So which bundle is best for the time extension? Looking at Safaricom's current prices (as of early 2013, check their page for their latest tariffs), you can see that the cheapest way to do it is the cheapest bundle that is valid for 90 days. It costs KSh 50. This is my recommendation.
You still have to be careful not to miss your next renewal time. With a lifetime of 90 days you should buy the next KSh 50 data bundle 88 or 89 days later. SMS the word balance to 450 to find out precisely when you data bundle expires.
To avoid forgetting to renew, my recommendation is to use the Google Calendar and enter an appointment in 90 days with a few reminders one and two days before, so you get several alarms before the deadline.
If your Megabytes are almost finished, you can, of course, buy an even cheaper bundle that extends your time by just 7 days. The cheapest of these costs KSh 5. If you bought these every 6 days, an extension of 90 days would cost you KSh 75, so the KSh 50 bundle is cheaper for any time over 60 days, but for a shorter period you can use the KSh 5 bundle.
Of course, eventually your Megabytes will all be used up. If you do not notice in time, your data use will gobble up all your remaining KSh on your card in no time, because the Safaricom data tariff without a data bundle is outrageously expensive.
So check your Megabytes regularly. If you are running low, that is the time to buy another big data bundle to get a lot of cheap Megabytes and start all over.
Here is the Airtel data bundle page. Note that they apparently try to undercut the Safaricom prices by a little. On the other hand, none of their big bundles lasts as long. But the most important question is, which one has the better coverage for you?
Since Feb 2014 it is possible to Sambaza data bundle Megabytes. This service is called Internet Sambaza.

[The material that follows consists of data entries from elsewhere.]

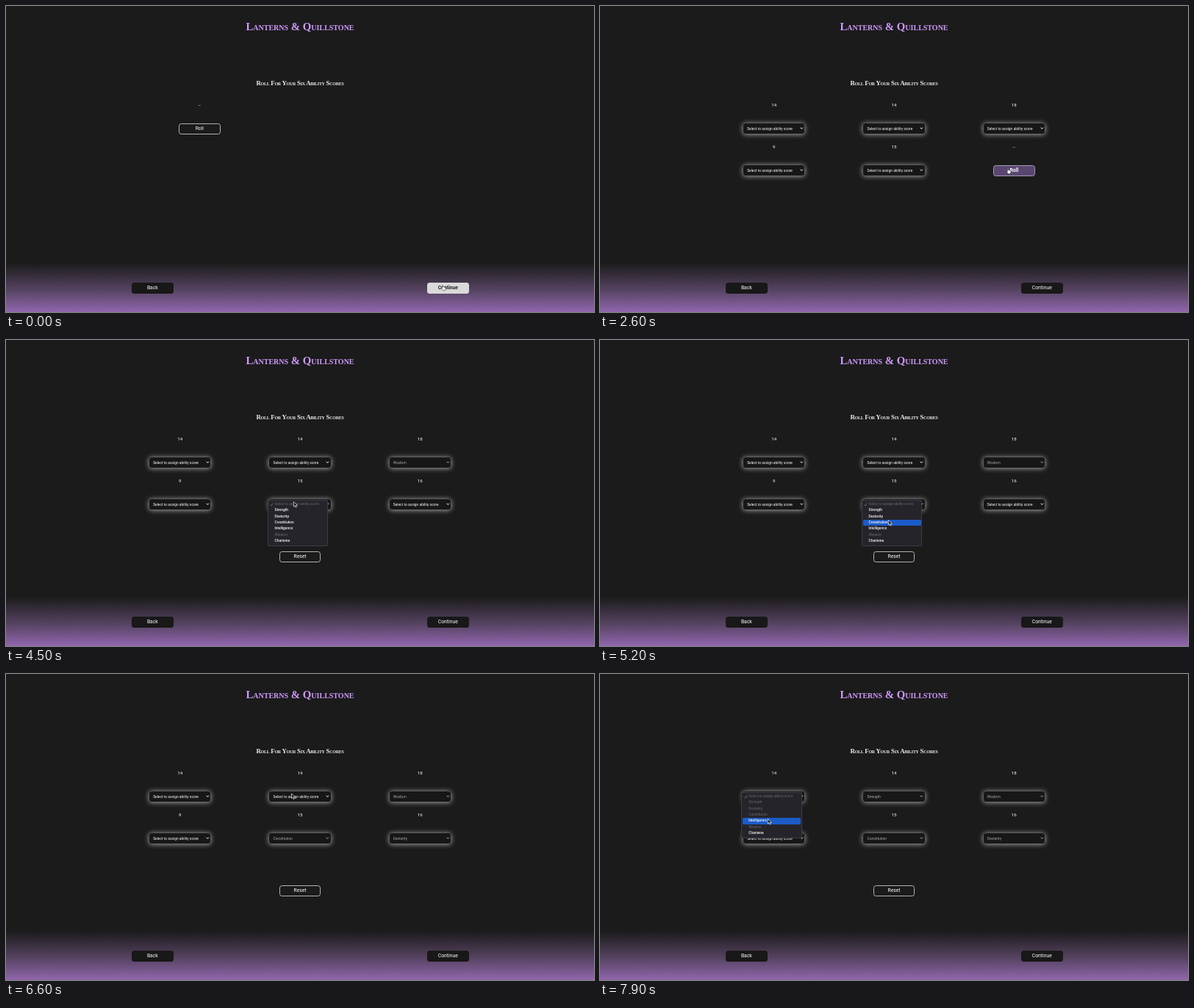
Animation of 800 by 417 pixels, one loop 8000 ms. Source, as an HTML page:

```html
<!DOCTYPE html>
<html lang="en">
<head>
<meta charset="utf-8">
<title>Ability scores</title>
<style>
  html, body { margin: 0; width: 100%; height: 100%; overflow: hidden; background: #1b1b1b; }
  #stage {
    position: relative; width: 800px; height: 417px; overflow: hidden;
    background: linear-gradient(#1b1b1b 350px, #54425f 386px, #9166ae 417px);
    color: #fff; font-family: Roboto, sans-serif; cursor: default;
  }
  #stage * { box-sizing: border-box; }
  #stage div, #cursor { position: absolute; white-space: nowrap; }
  h1, h2 {
    position: absolute; left: 0; width: 800px; margin: 0; text-align: center;
    font-family: "Liberation Serif", serif; font-weight: bold; font-variant: small-caps;
  }
  h1 { top: 17.5px; font-size: 14.8px; line-height: 20px; color: #d09aff; }
  h2 { top: 95px; font-size: 8.85px; line-height: 20px; letter-spacing: -.28px; color: #eee; }
  .button {
    width: 56.6px; height: 15px; border-radius: 3.5px; background: #181818;
    font-size: 6.75px; line-height: 15px; text-align: center;
  }
  .outlined { border: 1px solid #b2b2b2; background: #1b1b1b; line-height: 13px; }
  .button.hover { font-weight: bold; }
  .outlined.hover { background: #594770; border-color: #a69ab4; }
  #continue.hover { background: #dadada; color: #222; }
  .score { width: 40px; font-size: 6.2px; line-height: 10px; text-align: center; }
  .select {
    width: 83.5px; height: 14px; padding-left: 5.3px; border-radius: 3.5px;
    background: #171717; box-shadow: 0 .5px 6px 1px rgba(255, 255, 255, .55);
    font-size: 4.88px; line-height: 14px;
  }
  .select.assigned { color: #a9a9a9; }
  .select svg { position: absolute; right: 1.5px; top: 5.3px; fill: none; stroke: currentColor; }
  #menu {
    width: 82.5px; height: 62.5px; border-radius: 3px;
    background: #26242b; box-shadow: inset 0 0 0 .5px #56535c;
    font: 600 4.45px/8.35px Inter, sans-serif;
  }
  #menu div { left: 2px; width: 79px; height: 8.35px; padding-left: 8px; border-radius: 1.5px; }
  #menu .off { color: #65626b; font-weight: 500; }
  #menu .lit { background: #1b5cc8; }
  #menu svg { position: absolute; left: 3.5px; top: 4px; fill: none; stroke: #85828a; }
  #cursor { left: 0; top: 0; overflow: visible; }
</style>
</head>
<body>
<div id="stage">
  <h1>Lanterns &amp; Quillstone</h1>
  <h2>Roll For Your Six Ability Scores</h2>
  <div class="button" style="left:171px;top:377px">Back</div>
  <div class="button" id="continue" style="left:573px;top:377px">Continue</div>
  <div class="button outlined" id="reset" style="left:371.7px;top:287.5px">Reset</div>
  <div id="menu"><svg width="5" height="5"><path d="M.8 2.4 2 4 4.2.5" stroke-width=".7"/></svg></div>
  <svg id="cursor" width="8" height="10" stroke-linejoin="round">
    <path id="arrow" d="M.4.4V7L2 5.6 3.1 8.1 4.3 7.6 3.2 5.2H5.4Z" fill="#111" stroke="#fff" stroke-width=".65"/>
    <path id="hand" d="M1.4 1Q2.1.1 2.7 1V3Q3.4 2.5 3.9 3.1 4.6 2.7 5 3.4 5.9 3.1 6 4V5.5L5.2 7.7H2.5L.5 5Q.2 4 1.4 4.5Z" fill="#fff" stroke="#222" stroke-width=".55"/>
  </svg>
</div>
<script>
const LOOP = 8000, STEP = 100;
const PROMPT = 'Select to assign ability score';
const ABILITIES = ['Strength', 'Dexterity', 'Constitution', 'Intelligence', 'Wisdom', 'Charisma'];
const SCORES = [14, 14, 18, 9, 15, 16];
const ROLL_TIMES = [700, 1000, 1400, 1900, 2300, 2900];
const ROW_HEIGHT = 8.35, MENU_PAD = 1.7;
const PICKS = [
  { slot: 2, open: 3200, close: 4000, ability: 'Wisdom' },
  { slot: 4, open: 4500, close: 5300, ability: 'Constitution' },
  { slot: 5, open: 5600, close: 6100, ability: 'Dexterity' },
  { slot: 1, open: 6700, close: 7100, ability: 'Strength' },
  { slot: 0, open: 7700, close: 8000, ability: 'Intelligence' }
];
// Pointer stops: time, x, y
const STOPS = [
  [100, 592, 380], [600, 262, 167], [700, 262, 167], [950, 430, 168], [1000, 432, 168],
  [1300, 544, 169], [1400, 546, 169], [1800, 246, 222], [1900, 246, 222],
  [2200, 388, 222], [2300, 389, 222], [2600, 553, 221], [2800, 555, 221],
  [3100, 548, 165], [3300, 548, 165], [3700, 548, 206], [4000, 547, 205],
  [4400, 391, 220], [4600, 391, 220], [5200, 392, 245], [5300, 393, 245],
  [5500, 537, 221], [5700, 537, 221], [6000, 540, 239], [6100, 540, 239],
  [6600, 388, 162.5], [6800, 388, 162.5], [7000, 388, 174], [7100, 386, 174],
  [7600, 228, 168], [7700, 228, 169], [7900, 228, 197]
];

const $ = id => document.getElementById(id);
const stage = $('stage'), menu = $('menu'), cursor = $('cursor');

function add(parent, className, text = '') {
  const el = document.createElement('div');
  el.className = className;
  el.textContent = text;
  parent === stage ? stage.insertBefore(el, menu) : parent.append(el);
  return el;
}
function place(el, x, y) {
  el.style.left = x + 'px';
  el.style.top = y + 'px';
}
function show(el, on) { el.style.display = on ? '' : 'none'; }

const slots = SCORES.map(() => {
  const score = add(stage, 'score'), roll = add(stage, 'button outlined', 'Roll');
  const select = add(stage, 'select');
  select.innerHTML = '<span></span><svg width="5" height="4"><path d="M.7.7 2.4 2.4 4.1.7" stroke-width="1"/></svg>';
  return { score, roll, select, label: select.firstChild };
});
const options = [PROMPT, ...ABILITIES].map((name, i) => {
  const el = add(menu, '', name);
  el.style.top = MENU_PAD + i * ROW_HEIGHT + 'px';
  return el;
});
menu.append(menu.querySelector('svg'));

function pointerAt(t) {
  const next = STOPS.findIndex(stop => stop[0] > t);
  if (next === 0) return STOPS[0].slice(1);
  if (next < 0) return STOPS[STOPS.length - 1].slice(1);
  const [t0, x0, y0] = STOPS[next - 1], [t1, x1, y1] = STOPS[next];
  const u = (t - t0) / (t1 - t0), k = u * u * (3 - 2 * u);
  return [x0 + (x1 - x0) * k, y0 + (y1 - y0) * k];
}

// Empty columns share the free width, so the first cells shift as the row fills.
function slotCenter(i, rolled) {
  const used = Math.min(rolled + 1, 3);
  const width = 80 + (490 - 80 * used) / 3;
  return 155 + width * (i % 3 + .5);
}

function render(t) {
  const [px, py] = pointerAt(t);
  const over = (x, y) => px + 2 > x && px + 2 < x + 57 && py + 1 > y && py + 1 < y + 15;
  const rolled = ROLL_TIMES.filter(time => time <= t).length;
  const done = PICKS.filter(pick => pick.close <= t);
  const current = PICKS.find(pick => pick.open <= t && t < pick.close);

  let onButton = over(573, 377);
  $('continue').classList.toggle('hover', onButton);

  slots.forEach(({ score, roll, select, label }, i) => {
    const x = slotCenter(i, rolled), y = i < 3 ? 160 : 217;
    const pick = done.find(p => p.slot === i), hover = i === rolled && over(x - 28.5, y);
    onButton = onButton || hover;
    show(score, i <= rolled);
    show(roll, i === rolled);
    show(select, i < rolled);
    place(score, x - 20, y - 30);
    place(roll, x - 28.3, y + .2);
    place(select, x - 41.8, y);
    score.textContent = i < rolled ? SCORES[i] : '--';
    label.textContent = pick ? pick.ability : PROMPT;
    select.classList.toggle('assigned', !!pick);
    roll.classList.toggle('hover', hover);
  });

  show($('reset'), done.length);
  show(menu, current);
  if (current) {
    const top = current.slot < 3 ? 161.3 : 218.3;
    place(menu, slotCenter(current.slot, 6) - 44.5, top);
    const row = Math.floor((py + 1 - top - MENU_PAD) / ROW_HEIGHT);
    options.forEach((el, i) => {
      const off = i === 0 || done.some(p => p.ability === el.textContent);
      el.className = off ? 'off' : i === row ? 'lit' : '';
    });
  }

  show($('hand'), onButton);
  show($('arrow'), !onButton);
  cursor.style.transform = `translate(${px}px, ${py}px)`;
}

const start = performance.now();
function tick() {
  const t = (performance.now() - start) % LOOP;
  render(Math.floor(t / STEP) * STEP);
  requestAnimationFrame(tick);
}
tick();
</script>
</body>
</html>
```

You can transfer between 5 and 900 MB in one go, subject to some other limitations. The expiration date travels with the Megabytes, if the recipient does not already have a better expiration date.
How to do it:
Kama Kawaida, travelling in East Africa
With your Safaricom SIM card you can phone and text (SMS) in Tanzania, Uganda, and Rwanda for low international roaming prices through Safaricom's Kama Kawaida service.
The service works automatically. However, you should force your phone to use only the participating network in the country you are in. In Android this is done with the command Settings, Wireless & networks, More…, Mobile networks. Choose the participating network, which you can find on Safaricom's Kama Kawaida web page. Read it and check the rates before you travel abroad.
There is even a way to add airtime to your prepaid SIM card with scratch cards bought from the participating partner network in the other countries. I tried that in Rwanda, but it did not work, so perhaps you should not rely on it. Top up your SIM card before you travel.
Note, however, that your data bundles will not work outside Kenya. If you enable data roaming on your phone, you will pay KSh14 per Megabyte, i.e. roughly 30 times as much as using a big data bundle in Kenya. The exception is Uganda, where you will pay KSh75 per Megabyte. These rates are from early 2013. Check them again before you travel—they may have changed.
This is still not as expensive as in other countries, but it is not cheap. If you don't want to pay that high price, keep data roaming disabled and enable it only for a short time, like a minute, if you urgently need data service.
Also make sure you disable automatic program updates over the phone data connection while travelling abroad. As long as you have regular access to a Wi-Fi Internet connection, set your automatic program updates to "Update over Wi-Fi only". Otherwise enable automatic program updates over the phone data connection when you are back in Kenya.